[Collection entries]

##############################

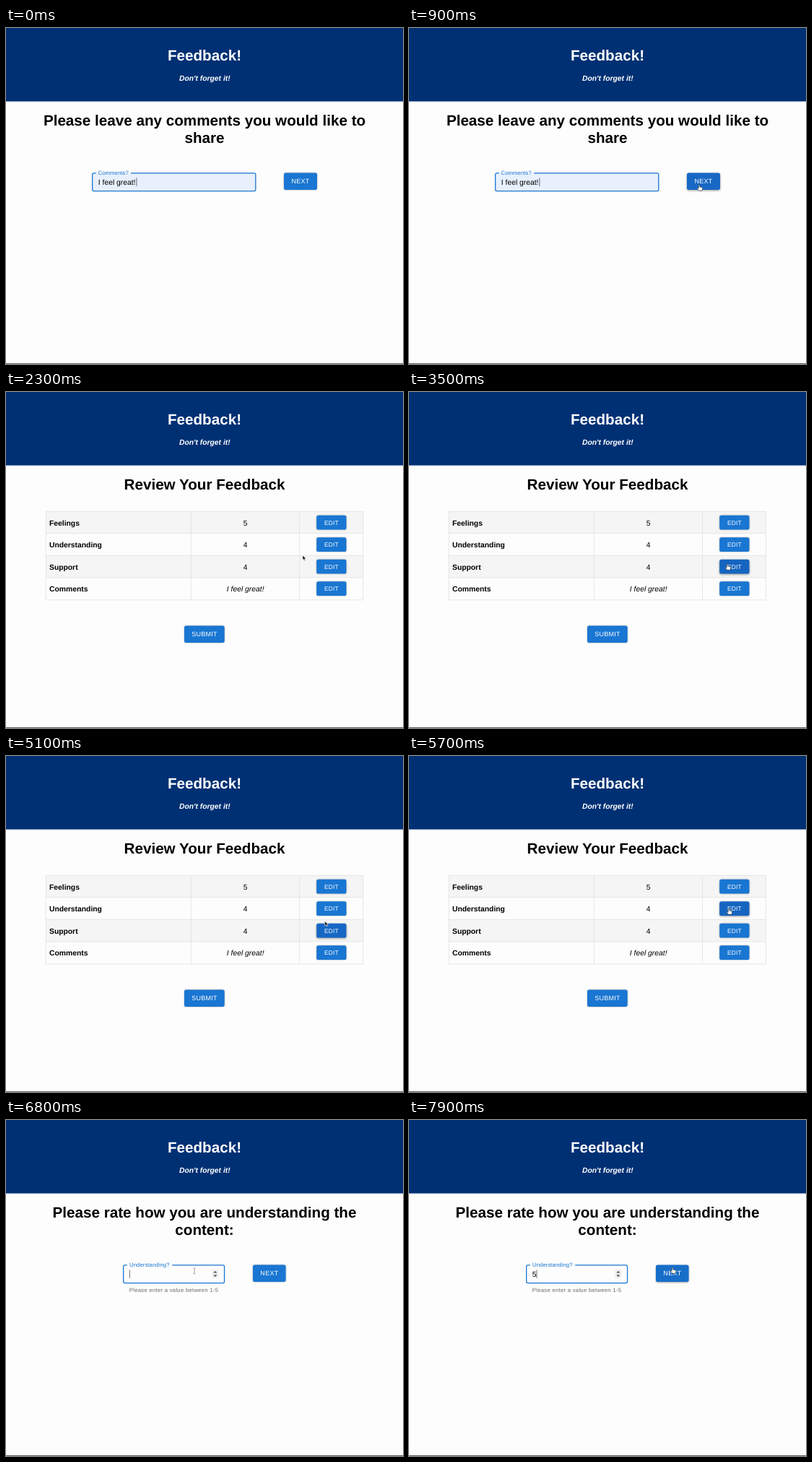
An HTML page for the animation above (8000 ms loop, 550 px wide and 465 px high).

```html
<!DOCTYPE html>
<html lang="en">
<head>
<meta charset="utf-8">
<title>Feedback form</title>
<style>
  html, body { margin: 0; width: 100%; height: 100%; overflow: hidden; background: #fdfdfd; }
  svg { display: block; width: 550px; height: 465px; }
  text {
    font-family: "Liberation Sans", Arial, sans-serif;
    font-size: 10.33px;
    text-rendering: geometricPrecision;
    white-space: pre;
  }
  .mid { text-anchor: middle; }
  .bold { font-weight: 700; }
  .ital { font-style: italic; }
  .h1 { font-size: 20.65px; font-weight: 700; text-anchor: middle; }
  .cap { font-size: 9.03px; letter-spacing: .258px; fill: #fff; text-anchor: middle; }
  .small { font-size: 8.39px; letter-spacing: .24px; }
  .label { font-size: 7.74px; letter-spacing: .07px; fill: #1976d2; }
  .help { font-size: 7.74px; letter-spacing: .258px; fill: #6a6a6a; }
  .outline { fill: none; stroke: #1976d2; stroke-width: 1.3; }
  .caret { stroke: #333; stroke-width: .7; }
</style>
</head>
<body>
<svg id="stage" viewBox="0 0 550 465" xmlns="http://www.w3.org/2000/svg">
  <rect width="550" height="465" fill="#fdfdfd"/>
  <rect width="550" height="101.6" fill="#003074"/>
  <text class="h1" x="275" y="45" fill="#fff">Feedback!</text>
  <text class="mid bold ital" x="275.3" y="73.2" fill="#fff">Don't forget it!</text>
  <g id="comments"></g>
  <g id="review"></g>
  <g id="rating"></g>
  <rect y="464" width="550" height="1" fill="#5c5c5c"/>
  <g id="pointer">
    <path id="arrow" d="M0 0V6.6L1.6 5.2L2.7 7.6L3.8 7.1L2.7 4.8H4.7Z" fill="#111" stroke="#fff" stroke-width=".6"/>
    <path id="hand" d="M-.8 .6Q0 -.5 .8 .6V3L4 3.6Q5 3.9 4.8 5L4 8.2H-.4L-2.8 5.2Q-2.6 4 -.8 5.2Z" fill="#fff" stroke="#222" stroke-width=".6"/>
    <path id="beam" d="M-1.3 -4Q0 -4 0 -3V3Q0 4 -1.3 4M1.3 -4Q0 -4 0 -3M0 3Q0 4 1.3 4" fill="none" stroke="#777" stroke-width=".7"/>
  </g>
</svg>
<script>
const LOOP = 8000, STEP = 100, FADE = 250;
const $ = id => document.getElementById(id);

function add(parent, tag, attrs, content) {
  const el = document.createElementNS("http://www.w3.org/2000/svg", tag);
  for (const k in attrs) el.setAttribute(k, attrs[k]);
  if (content) el.textContent = content;
  parent.appendChild(el);
  return el;
}
const text = (page, cls, x, y, s) => add($(page), "text", { class: cls, x, y }, s);
const line = (page, x1, y1, x2, y2) =>
  add($(page), "path", { d: `M${x1} ${y1}L${x2} ${y2}`, stroke: "#e0e0e0", "stroke-width": .8 });
const caret = (page, x) => add($(page), "path", { class: "caret", d: `M${x} 207.4V219` });

const buttons = [], fields = [];

function button(page, x, y, w, h, s, small = "") {
  const el = add($(page), "rect", { x, y, width: w, height: h, rx: 2.6 });
  text(page, "cap " + small, x + w / 2 + .1, y + h / 2 + (small ? 3 : 3.25), s);
  buttons.push({ page, x, y, w, h, el });
}

// Outline with a gap in the top edge for the floating label
function outline(page, x, w, gap) {
  const l = x + .65, r = x + w - .65, t = 200.9, b = 225.6, q = 2;
  fields.push({ page, x, y: 200, w, h: 26 });
  return add($(page), "path", { class: "outline",
    d: `M${x + 5.8} ${t}H${l + q}Q${l} ${t} ${l} ${t + q}V${b - q}Q${l} ${b} ${l + q} ${b}` +
       `H${r - q}Q${r} ${b} ${r} ${b - q}V${t + q}Q${r} ${t} ${r - q} ${t}H${gap}` });
}

// Comments page
text("comments", "h1", 275, 135, "Please leave any comments you would like to");
text("comments", "h1", 275, 158.7, "share");
add($("comments"), "rect", { x: 119.5, y: 200.9, width: 226.5, height: 24.8, rx: 2, fill: "#e7f0fc" });
outline("comments", 119, 227.5, 173);
text("comments", "label", 127.5, 203.1, "Comments?");
text("comments", "", 127.8, 216.7, "I feel great!");
caret("comments", 180.9);
button("comments", 385, 200.5, 46, 23.4, "NEXT");

// Review page
text("review", "h1", 275, 135, "Review Your Feedback");
const tops = [165.4, 195.7, 226.4, 256.8, 287.8];
[["Feelings", "5"], ["Understanding", "4"], ["Support", "4"], ["Comments", "I feel great!"]]
  .forEach(([name, value], i) => {
    const y = tops[i], base = 184.5 + i * 30.5;
    if (i % 2 == 0)
      add($("review"), "rect", { x: 55, y, width: 440, height: tops[i + 1] - y, fill: "#f5f5f5" });
    text("review", "bold", 60, base, name);
    text("review", i == 3 ? "mid ital" : "mid", 331.7, base, value);
  });
tops.forEach(y => line("review", 55, y, 495, y));
[55.3, 256.4, 406.6, 494.6].forEach(x => line("review", x, tops[0], x, tops[4]));
for (let i = 0; i < 4; i++) button("review", 430.2, 170.8 + i * 30.5, 41.3, 19.7, "EDIT", "small");
button("review", 247, 323.5, 55.7, 23.4, "SUBMIT");

// Rating page
text("rating", "h1", 275, 135, "Please rate how you are understanding the");
text("rating", "h1", 275, 158.7, "content:");
const idleBox = add($("rating"), "rect", { x: 162.5, y: 200.7, width: 140.2, height: 25.1, rx: 2.6,
  fill: "none", stroke: "#c4c4c4", "stroke-width": .8 });
const focusBox = outline("rating", 162, 141.2, 230.2);
const label = text("rating", "label", 171, 203.1, "Understanding?");
const typed = text("rating", "", 170.8, 216.7, "5");
const emptyCaret = caret("rating", 171.3), typedCaret = caret("rating", 177);
const spinner = add($("rating"), "g", {});
add(spinner, "rect", { x: 285.4, y: 207, width: 9, height: 12, rx: 1, fill: "#eeeeee" });
add(spinner, "path", { d: "M287.4 211.6L289.9 208.9L292.4 211.6ZM287.4 214.4L289.9 217.1L292.4 214.4Z", fill: "#444" });
text("rating", "help", 170.8, 238, "Please enter a value between 1-5");
button("rating", 342, 200.5, 45.6, 23.4, "NEXT");

// Pointer stops: time, x, y
const track = [
  [0, 262, 214], [900, 402, 217], [2000, 402, 217], [2300, 411, 226],
  [2600, 411, 226], [3500, 441, 238], [4900, 441, 238], [5400, 443, 211],
  [5800, 443, 211], [6500, 261, 209], [7500, 261, 209], [7900, 365, 204], [8000, 365, 204]
];
const FOCUS = 6600, TYPED = 7100;

const clamp = v => Math.min(1, Math.max(0, v));
const mix = (a, b, u) => a + (b - a) * u;
const blend = (a, b, u) => `rgb(${a.map((v, i) => Math.round(mix(v, b[i], u)))})`;
const show = (el, on) => { el.style.display = on ? "" : "none"; };
const pageAt = t => t < 1300 ? "comments" : t < 5800 ? "review" : "rating";

function pointerAt(t) {
  const i = Math.max(1, track.findIndex(k => k[0] >= t));
  const [a, ax, ay] = track[i - 1], [b, bx, by] = track[i];
  const u = clamp((t - a) / (b - a)), e = u * u * (3 - 2 * u);
  return [mix(ax, bx, e), mix(ay, by, e)];
}

function hit(o, t) {
  const [x, y] = pointerAt(t);
  return pageAt(t) == o.page && x >= o.x && x <= o.x + o.w && y >= o.y && y <= o.y + o.h;
}

// Share of the last moments spent over a button
function hover(b, t) {
  let n = 0;
  for (let i = 0; i < 10; i++) n += t >= i * FADE / 10 && hit(b, t - i * FADE / 10);
  return n / 10;
}

function draw(t) {
  const page = pageAt(t);
  ["comments", "review", "rating"].forEach(p => show($(p), p == page));

  for (const b of buttons) {
    if (b.page != page) continue;
    const u = hover(b, t);
    b.el.style.fill = blend([25, 118, 210], [21, 101, 192], u);
    b.el.style.filter =
      `drop-shadow(0 ${mix(.9, 1.6, u)}px ${mix(.8, 1.6, u)}px rgba(0,0,0,${mix(.32, .42, u)}))`;
  }

  const f = clamp((t - FOCUS) / 200);
  show(idleBox, f == 0);
  show(focusBox, f > 0);
  label.style.fontSize = mix(10.33, 7.74, f) + "px";
  label.setAttribute("y", mix(216.7, 203.1, f));
  label.style.fill = blend([102, 102, 102], [25, 118, 210], f);
  show(typed, t >= TYPED);
  show(typedCaret, t >= TYPED);
  show(emptyCaret, f > 0 && t < TYPED);
  show(spinner, f > 0 || fields.some(o => hit(o, t)));

  // Typing hides the pointer until it moves again
  show($("pointer"), t >= 100 && !(t >= TYPED && t < 7600));
  const [x, y] = pointerAt(t);
  $("pointer").setAttribute("transform", `translate(${x} ${y})`);
  const kind = buttons.some(o => hit(o, t)) ? "hand" : fields.some(o => hit(o, t)) ? "beam" : "arrow";
  ["arrow", "hand", "beam"].forEach(k => show($(k), k == kind));
}

const start = performance.now();
function tick() {
  const t = (performance.now() - start) % LOOP;
  draw(Math.floor(t / STEP) * STEP);
  requestAnimationFrame(tick);
}
tick();
</script>
</body>
</html>
```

##############################

Copy every line of the records above that contains "forEach".

Reply.
  .forEach(([name, value], i) => {
tops.forEach(y => line("review", 55, y, 495, y));
[55.3, 256.4, 406.6, 494.6].forEach(x => line("review", x, tops[0], x, tops[4]));
  ["comments", "review", "rating"].forEach(p => show($(p), p == page));
  ["arrow", "hand", "beam"].forEach(k => show($(k), k == kind));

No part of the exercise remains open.